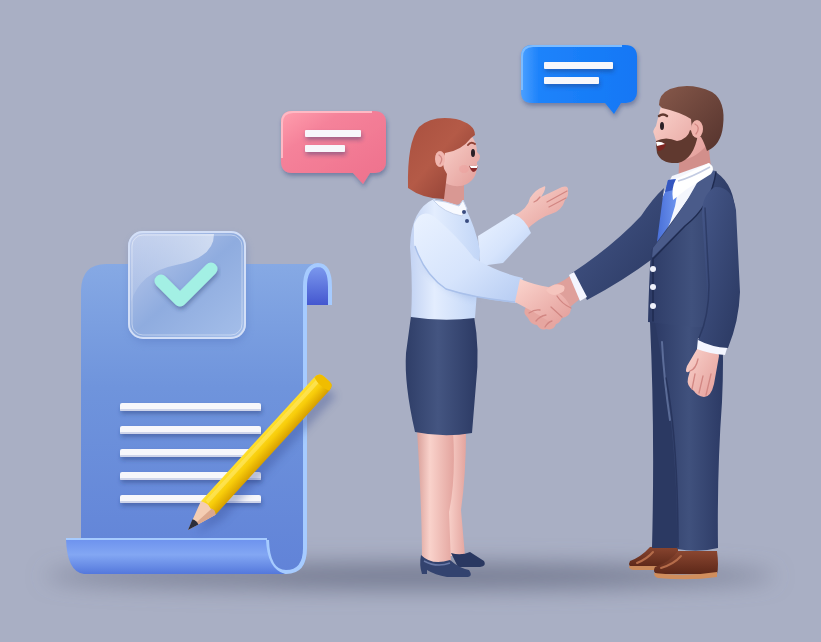
<!DOCTYPE html>
<html lang="en">
<head>
<meta charset="utf-8">
<title>Contract agreement illustration</title>
<style>
:root{--bg:#a9afc4;--navy:#35456e;--navy-dark:#26335a;--skin:#f6c3bd;--skin-shade:#dd938f;--hair:#a04c3c;--hair-him:#6b4238;--white:#fff;--ink:#2b2026;--mint:#a3f0e4;--rim:#a6cbff}
html,body{margin:0;padding:0;background:var(--bg);overflow:hidden}
svg{display:block;width:821px;height:642px}
.bar{fill:#f7f7fb}
.fold{fill:none;stroke:#1f2b50;stroke-width:1.5;stroke-linecap:round}
.finger{fill:none;stroke:#d28783;stroke-width:1.3;stroke-linecap:round}
</style>
</head>
<body>
<svg viewBox="0 0 821 642" role="img" aria-label="A woman and a man shake hands beside a signed document">
<defs>
<linearGradient id="paper" x1="0" y1="0" x2="0" y2="1"><stop offset="0" stop-color="#86a9e4"/><stop offset=".4" stop-color="#6f94dc"/><stop offset="1" stop-color="#6183d8"/></linearGradient>
<linearGradient id="roll" x1="0" y1="0" x2="0" y2="1"><stop offset="0" stop-color="#6d92ee"/><stop offset=".45" stop-color="#83a7f3"/><stop offset="1" stop-color="#5478dc"/></linearGradient>
<linearGradient id="curl" x1="0" y1="0" x2="0" y2="1"><stop offset="0" stop-color="#7f9df0"/><stop offset="1" stop-color="#4457cf"/></linearGradient>
<linearGradient id="glass" x1="0" y1="0" x2="1" y2="1"><stop offset="0" stop-color="#c0cdec"/><stop offset=".5" stop-color="#8facdf"/><stop offset="1" stop-color="#a5bfea"/></linearGradient>
<linearGradient id="gloss" x1="0" y1="0" x2="1" y2="0"><stop offset="0" stop-color="#fff" stop-opacity=".1"/><stop offset="1" stop-color="#fff" stop-opacity=".55"/></linearGradient>
<linearGradient id="pink" x1="0" y1="0" x2="1" y2="1"><stop offset="0" stop-color="#ff9fae"/><stop offset=".3" stop-color="#f5829a"/><stop offset="1" stop-color="#ee708c"/></linearGradient>
<linearGradient id="blue" x1="0" y1="0" x2="1" y2="0"><stop offset="0" stop-color="#4ba0ff"/><stop offset=".15" stop-color="#1e83fb"/><stop offset="1" stop-color="#1277f5"/></linearGradient>
<linearGradient id="skin" x1="0" y1="0" x2="1" y2="1"><stop offset="0" stop-color="#fbd5ce"/><stop offset="1" stop-color="#e39d99"/></linearGradient>
<linearGradient id="leg" x1="0" y1="0" x2="1" y2="0"><stop offset="0" stop-color="#d9a09a"/><stop offset=".35" stop-color="#f9d2cb"/><stop offset="1" stop-color="#e3a49e"/></linearGradient>
<linearGradient id="herHair" x1="0" y1="0" x2="1" y2="1"><stop offset="0" stop-color="#a9503f"/><stop offset=".45" stop-color="#b45a47"/><stop offset="1" stop-color="#84382f"/></linearGradient>
<linearGradient id="hisHair" x1="0" y1="0" x2="1" y2="1"><stop offset="0" stop-color="#86584a"/><stop offset="1" stop-color="#55332d"/></linearGradient>
<linearGradient id="shirt" x1="0" y1="0" x2="1" y2="0"><stop offset="0" stop-color="#c3d3f3"/><stop offset=".35" stop-color="#e3edfe"/><stop offset="1" stop-color="#c2d6f7"/></linearGradient>
<linearGradient id="sleeve" x1="0" y1="0" x2="1" y2="1"><stop offset="0" stop-color="#eaf2ff"/><stop offset=".55" stop-color="#d6e4fc"/><stop offset="1" stop-color="#b5cbf2"/></linearGradient>
<linearGradient id="skirt" x1="0" y1="0" x2="1" y2="0"><stop offset="0" stop-color="#2f3e68"/><stop offset=".45" stop-color="#445581"/><stop offset="1" stop-color="#2c3a64"/></linearGradient>
<linearGradient id="suit" x1="0" y1="0" x2="1" y2="0"><stop offset="0" stop-color="#2d3b66"/><stop offset=".5" stop-color="#40517d"/><stop offset="1" stop-color="#2c3a65"/></linearGradient>
<linearGradient id="suitArm" x1="0" y1="0" x2="1" y2="1"><stop offset="0" stop-color="#46588a"/><stop offset="1" stop-color="#2a3861"/></linearGradient>
<linearGradient id="tie" x1="0" y1="0" x2="1" y2="0"><stop offset="0" stop-color="#3c62cf"/><stop offset="1" stop-color="#6f96f0"/></linearGradient>
<linearGradient id="brown" x1="0" y1="0" x2="0" y2="1"><stop offset="0" stop-color="#8a4630"/><stop offset="1" stop-color="#5d2819"/></linearGradient>
<linearGradient id="pencil" x1="0" y1="0" x2="0" y2="1"><stop offset="0" stop-color="#ffe02e"/><stop offset=".5" stop-color="#f8cd0a"/><stop offset="1" stop-color="#d79f00"/></linearGradient>
<filter id="soft" x="-20%" y="-150%" width="140%" height="400%"><feGaussianBlur stdDeviation="11"/></filter>
<filter id="blur" x="-30%" y="-30%" width="160%" height="160%"><feGaussianBlur stdDeviation="4"/></filter>
<filter id="drop" x="-20%" y="-30%" width="140%" height="180%"><feDropShadow dx="1" dy="3" stdDeviation="2" flood-color="#26356f" flood-opacity=".4"/></filter>
<g id="textLine"><rect class="bar" x="120" width="141" height="8" rx="2"/><rect x="120" y="6" width="141" height="2" rx="1" fill="#cfd5ea"/></g>
</defs>

<rect id="background" width="821" height="642" fill="#a9afc4"/>

<g id="ground-shadow" filter="url(#soft)" fill="#6d7288">
<ellipse cx="410" cy="576" rx="365" ry="13" opacity=".75"/>
<ellipse cx="450" cy="578" rx="190" ry="9" opacity=".5"/>
</g>

<g id="document">
<path fill="url(#curl)" d="M306 305V282Q306 264 318 264Q330 266 330 286V305Z"/>
<path fill="url(#paper)" d="M81 540V290Q82 264 106 264H318Q304 267 304 285V548Q303 573 284 573H240V540Z"/>
<path fill="none" stroke="#a6cbff" stroke-width="4" d="M330 305V287Q330 265 318 265Q305 266 305 287V548Q305 572 286 572Q268 572 267 540"/>
<path fill="url(#roll)" d="M66 539H266Q267 569 285 574H84Q67 572 66 539Z"/>
<path fill="none" stroke="#a6cbff" stroke-width="2" d="M66 539H267"/>
<g id="document-text" filter="url(#drop)">
<use href="#textLine" y="403"/><use href="#textLine" y="426"/><use href="#textLine" y="449"/><use href="#textLine" y="472"/><use href="#textLine" y="495"/>
</g>
</g>

<g id="approval-badge">
<rect x="130" y="236" width="116" height="106" rx="15" fill="#4a68b5" opacity=".35" filter="url(#blur)"/>
<rect x="128" y="231" width="118" height="108" rx="15" fill="url(#glass)"/>
<path fill="url(#gloss)" d="M143 234H214Q214 258 176 265Q140 272 131 302V247Q131 234 143 234Z"/>
<rect x="129" y="232" width="116" height="106" rx="14" fill="none" stroke="#d3dff7" stroke-width="2"/>
<rect x="132" y="235" width="110" height="100" rx="11" fill="none" stroke="#fff" stroke-opacity=".4"/>
<path filter="url(#drop)" fill="none" stroke="#a3f0e4" stroke-width="13" stroke-linecap="round" stroke-linejoin="round" d="M161 281L180 300L211 269"/>
</g>

<g id="pencil-drawing">
<path d="M196 534L212 510L326 388L336 396L222 520Z" fill="#33468f" opacity=".35" filter="url(#blur)"/>
<g transform="translate(188 530) rotate(-47.5)">
<path fill="#f4cdb3" d="M0 0L30 -10Q35 -4 32 0Q36 5 30 10Z"/>
<path fill="#dca88d" d="M0 0L32 3Q35 6 30 10Z"/>
<path fill="#2c2e3a" d="M0 0L11 -4Q13 0 11 4Z"/>
<path fill="url(#pencil)" d="M30 -10H198Q205 -10 205 -3V4Q205 10 198 10H30Q34 6 31 2Q34 -3 30 -10Z"/>
<path fill="#ffea6b" opacity=".6" d="M34 -7H197V-3H33Z"/>
<path fill="#f0bd00" d="M198 -10Q205 -10 205 -3V4Q205 10 198 10Q194 0 198 -10Z"/>
</g>
</g>

<g id="pink-message" filter="url(#drop)">
<path fill="url(#pink)" d="M292 111H374Q386 111 386 123V161Q386 172 375 173H370L363 184L353 173H292Q281 173 281 161V123Q281 111 292 111Z"/>
<path fill="none" stroke="#ffb9c4" stroke-width="2" d="M282 158V123Q282 112 293 112H372"/>
<g filter="url(#drop)"><rect class="bar" x="305" y="130" width="56" height="7" rx="1"/><rect class="bar" x="305" y="145" width="40" height="7" rx="1"/></g>
</g>

<g id="blue-message" filter="url(#drop)">
<path fill="url(#blue)" d="M532 45H625Q637 45 637 57V92Q637 102 626 103H621L614 114L605 103H532Q521 103 521 92V57Q521 45 532 45Z"/>
<path fill="none" stroke="#7dbcff" stroke-width="2" d="M522 90V57Q522 46 533 46H622"/>
<g filter="url(#drop)"><rect class="bar" x="544" y="62" width="69" height="7" rx="1"/><rect class="bar" x="544" y="77" width="55" height="7" rx="1"/></g>
</g>

<g id="man">
<g id="man-shoes">
<path fill="url(#brown)" d="M650 547L678 546V567H634Q627 567 630 561Q641 557 650 547Z"/>
<path fill="#c98a5c" d="M629 566H662V570H634Q629 570 629 566Z"/>
<path fill="url(#brown)" d="M678 551H717Q719 566 717 574H657Q652 572 655 567Q670 562 678 551Z"/>
<path fill="#d08e5d" d="M654 573Q686 577 717 572V577Q690 581 658 578Q654 577 654 573Z"/>
<path fill="none" stroke="#b56c4a" stroke-width="2" stroke-linecap="round" d="M661 568Q674 564 681 556M637 563Q647 559 653 552"/>
</g>
<g id="man-trousers">
<path fill="#2b3962" d="M650 322H690L682 548H652Q655 430 650 322Z"/>
<path fill="url(#suit)" d="M655 322H722Q724 360 722 402Q717 470 718 548Q698 553 677 549Q678 440 660 350Z"/>
<path fill="none" stroke="#6b7ca8" stroke-width="2" stroke-linecap="round" opacity=".75" d="M662 342Q664 380 670 420"/>
<path class="fold" opacity=".6" d="M666 378Q678 440 678 547"/>
</g>
<path id="man-neck" fill="#d28f8b" d="M680 148L708 140L711 168L678 184Z"/>
<g id="man-shirt">
<path fill="#f4f6fd" d="M672 176L709 163L714 172L668 252H650Q654 208 672 176Z"/>
<path fill="url(#tie)" d="M668 180L677 179L678 190Q674 222 655 254L650 247Q652 217 665 192Z"/>
<path fill="#3456bf" d="M668 180L677 179L678 189L665 192Z"/>
</g>
<path id="man-far-arm" fill="url(#suitArm)" d="M664 188Q653 198 641 216Q613 246 572 273L587 300Q623 281 655 257Z"/>
<g id="man-jacket">
<path fill="url(#suit)" d="M712 170Q732 180 735 208L726 320Q720 328 692 327L648 322Q649 280 651 250Q675 218 700 182Z"/>
<path fill="#4a5b8a" d="M709 170L716 171Q711 206 684 226L652 258L653 248Q681 213 697 183Z"/>
<path class="fold" d="M716 172Q711 206 685 226L653 259M653 258V321"/>
<g fill="#eef1fb"><circle cx="653" cy="269" r="3"/><circle cx="653" cy="287" r="3"/><circle cx="653" cy="306" r="3"/></g>
<path fill="#fff" d="M676 179L709 163Q716 168 711 174L687 189L673 200Q671 188 676 179Z"/>
<path fill="none" stroke="#c3cbe2" stroke-width="1.5" d="M678 181Q690 178 710 167"/>
</g>
<g id="man-near-arm">
<path fill="url(#skin)" d="M700 344Q719 345 719 356L714 384Q711 397 704 397Q697 396 694 391Q686 386 688 378L690 371Q684 375 687 366Z"/>
<path class="finger" d="M695 374L692 389M703 376L699 393M711 374L706 395M698 359Q696 369 690 371"/>
<path fill="#f4f6ff" d="M698 338L728 345L725 355Q710 354 697 349Z"/>
<path fill="url(#suitArm)" d="M715 187Q732 186 736 210L740 292Q739 321 728 348Q711 347 698 340Q708 318 707 290L702 214Q702 194 715 187Z"/>
<path class="fold" opacity=".5" d="M705 208L709 285Q709 316 699 338"/>
</g>
<g id="man-head">
<path fill="url(#skin)" d="M661 106Q675 96 703 110L706 146Q692 162 673 160Q657 156 657 144L654 134Q652 131 656 126Z"/>
<path fill="#60392f" d="M656 141Q666 136 677 141Q688 139 690 130L698 134Q694 159 678 163Q661 164 657 153Q656 147 656 141Z"/>
<path fill="#7c241f" d="M656 142Q661 141 666 144Q664 151 658 151Z"/><path fill="#fff" d="M656 142Q661 141 665 144L657 146Z"/>
<ellipse cx="662" cy="126" rx="2" ry="4" fill="#2b2026"/>
<path fill="none" stroke="#60392f" stroke-width="2.5" stroke-linecap="round" d="M659 116Q663 113 667 116"/>
<path fill="url(#hisHair)" d="M659 105Q659 94 670 89Q690 82 712 92Q726 101 723 126Q721 145 707 151Q704 142 701 137L692 130L691 119Q680 112 662 108Z"/>
<ellipse cx="697" cy="129" rx="6" ry="9" fill="#f0b3ac"/>
<path class="finger" d="M695 124Q701 127 696 134"/>
</g>
</g>

<g id="woman">
<g id="woman-legs">
<path fill="url(#leg)" d="M438 430H466Q466 475 461 510L465 556H446Z"/>
<path fill="url(#leg)" d="M417 430H453Q456 480 449 512L451 563H422Q422 510 417 430Z"/>
<path fill="#2a3861" d="M451 553Q461 556 470 552L484 561Q487 566 480 567H458Z"/>
<path fill="#33436f" d="M421 555Q432 566 450 560Q459 568 469 570Q473 576 468 577H447Q435 575 427 570V574H422Q419 565 421 555Z"/>
<path fill="none" stroke="#6a7aa8" stroke-width="1.5" d="M424 561Q437 568 450 563"/>
</g>
<path id="woman-skirt" fill="url(#skirt)" d="M411 316H474Q480 350 476 384L472 433Q444 438 415 432Q404 384 406 353Z"/>
<g id="woman-far-arm">
<path fill="url(#skin)" d="M513 216Q528 209 530 198Q536 189 543 187Q547 184 544 192L541 197L562 187Q569 185 568 191Q569 196 565 200Q562 211 551 214Q540 217 525 231Z"/>
<path class="finger" d="M567 191L547 202M566 198L549 207M540 197Q537 201 534 202"/>
<path fill="url(#sleeve)" d="M478 236L513 214Q525 218 531 233L503 263L480 266Z"/>
</g>
<path id="woman-blouse" fill="url(#shirt)" d="M434 199Q449 208 464 205Q476 228 480 251L475 318Q443 322 411 317Q413 285 410 247Q411 209 434 199Z"/>
<g id="woman-head">
<path fill="#d99893" d="M441 174H464V200Q457 209 443 202Z"/>
<path fill="url(#skin)" d="M437 146L470 134Q477 142 477 152Q483 157 477 162Q478 178 467 184Q454 190 441 180Z"/>
<path fill="url(#herHair)" d="M471 138Q461 151 445 153Q440 165 447 174L444 199Q423 199 408 188Q407 142 419 127Q432 115 456 119Q475 124 475 135Z"/>
<ellipse cx="440" cy="159" rx="5" ry="8" fill="#f1b6af"/>
<path class="finger" d="M439 155Q444 158 440 164"/>
<ellipse cx="473" cy="153" rx="2" ry="4" fill="#2b2026"/>
<path fill="none" stroke="#8e4135" stroke-width="2" stroke-linecap="round" d="M468 145Q471 141 475 144"/>
<path fill="#8c2b2b" d="M469 165Q473 167 478 165Q477 172 473 172Q470 170 469 165Z"/>
<path fill="#fff" d="M469 165Q473 167 478 165L477 168H471Z"/>
<ellipse cx="464" cy="169" rx="5" ry="4" fill="#ee9a98" opacity=".4"/>
</g>
<path id="woman-collar" fill="#f8faff" stroke="#c6d3ec" d="M433 200Q446 201 459 206L463 200L467 209L462 216Q444 213 433 200Z"/>
<g fill="#3a4c80"><circle cx="464" cy="212" r="2"/><circle cx="467" cy="221" r="2"/></g>
<path id="woman-arm-shadow" fill="#7d9bd4" opacity=".45" filter="url(#blur)" d="M424 264Q444 292 476 298V284L440 262Z"/>
<path id="woman-near-arm" fill="url(#sleeve)" d="M414 224Q422 206 437 219Q459 238 474 258Q499 273 523 278L516 303Q473 298 446 289Q422 273 414 244Z"/>
<path fill="none" stroke="#a9c0ea" stroke-width="1.5" d="M415 246Q424 274 446 289Q474 298 515 302"/>
</g>

<g id="handshake">
<path fill="#dfa09b" d="M545 288Q560 284 570 276L581 298Q572 305 566 311L548 306Z"/>
<path fill="#f4f6ff" d="M569 275L574 272L587 297L580 301Z"/>
<path fill="#e6a6a0" d="M526 307Q522 313 528 318Q531 325 537 325Q541 331 546 329Q554 331 556 324L563 315L550 300Z"/>
<path fill="url(#skin)" d="M520 279Q535 285 548 287Q566 294 571 309Q570 317 562 318Q557 328 550 322Q533 311 515 302Z"/>
<path class="finger" d="M529 313Q535 309 540 310M536 321Q540 316 546 315M545 327Q548 322 552 321M571 308Q562 304 557 296M562 317L551 307"/>
<path fill="#f5c5be" d="M546 290Q555 281 564 286Q567 291 558 294Q551 297 546 290Z"/>
</g>
</svg>
</body>
</html>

* The task *
Check each line of the records above, and copy those that hold the word "gloss".

* Result *
<linearGradient id="gloss" x1="0" y1="0" x2="1" y2="0"><stop offset="0" stop-color="#fff" stop-opacity=".1"/><stop offset="1" stop-color="#fff" stop-opacity=".55"/></linearGradient>
<path fill="url(#gloss)" d="M143 234H214Q214 258 176 265Q140 272 131 302V247Q131 234 143 234Z"/>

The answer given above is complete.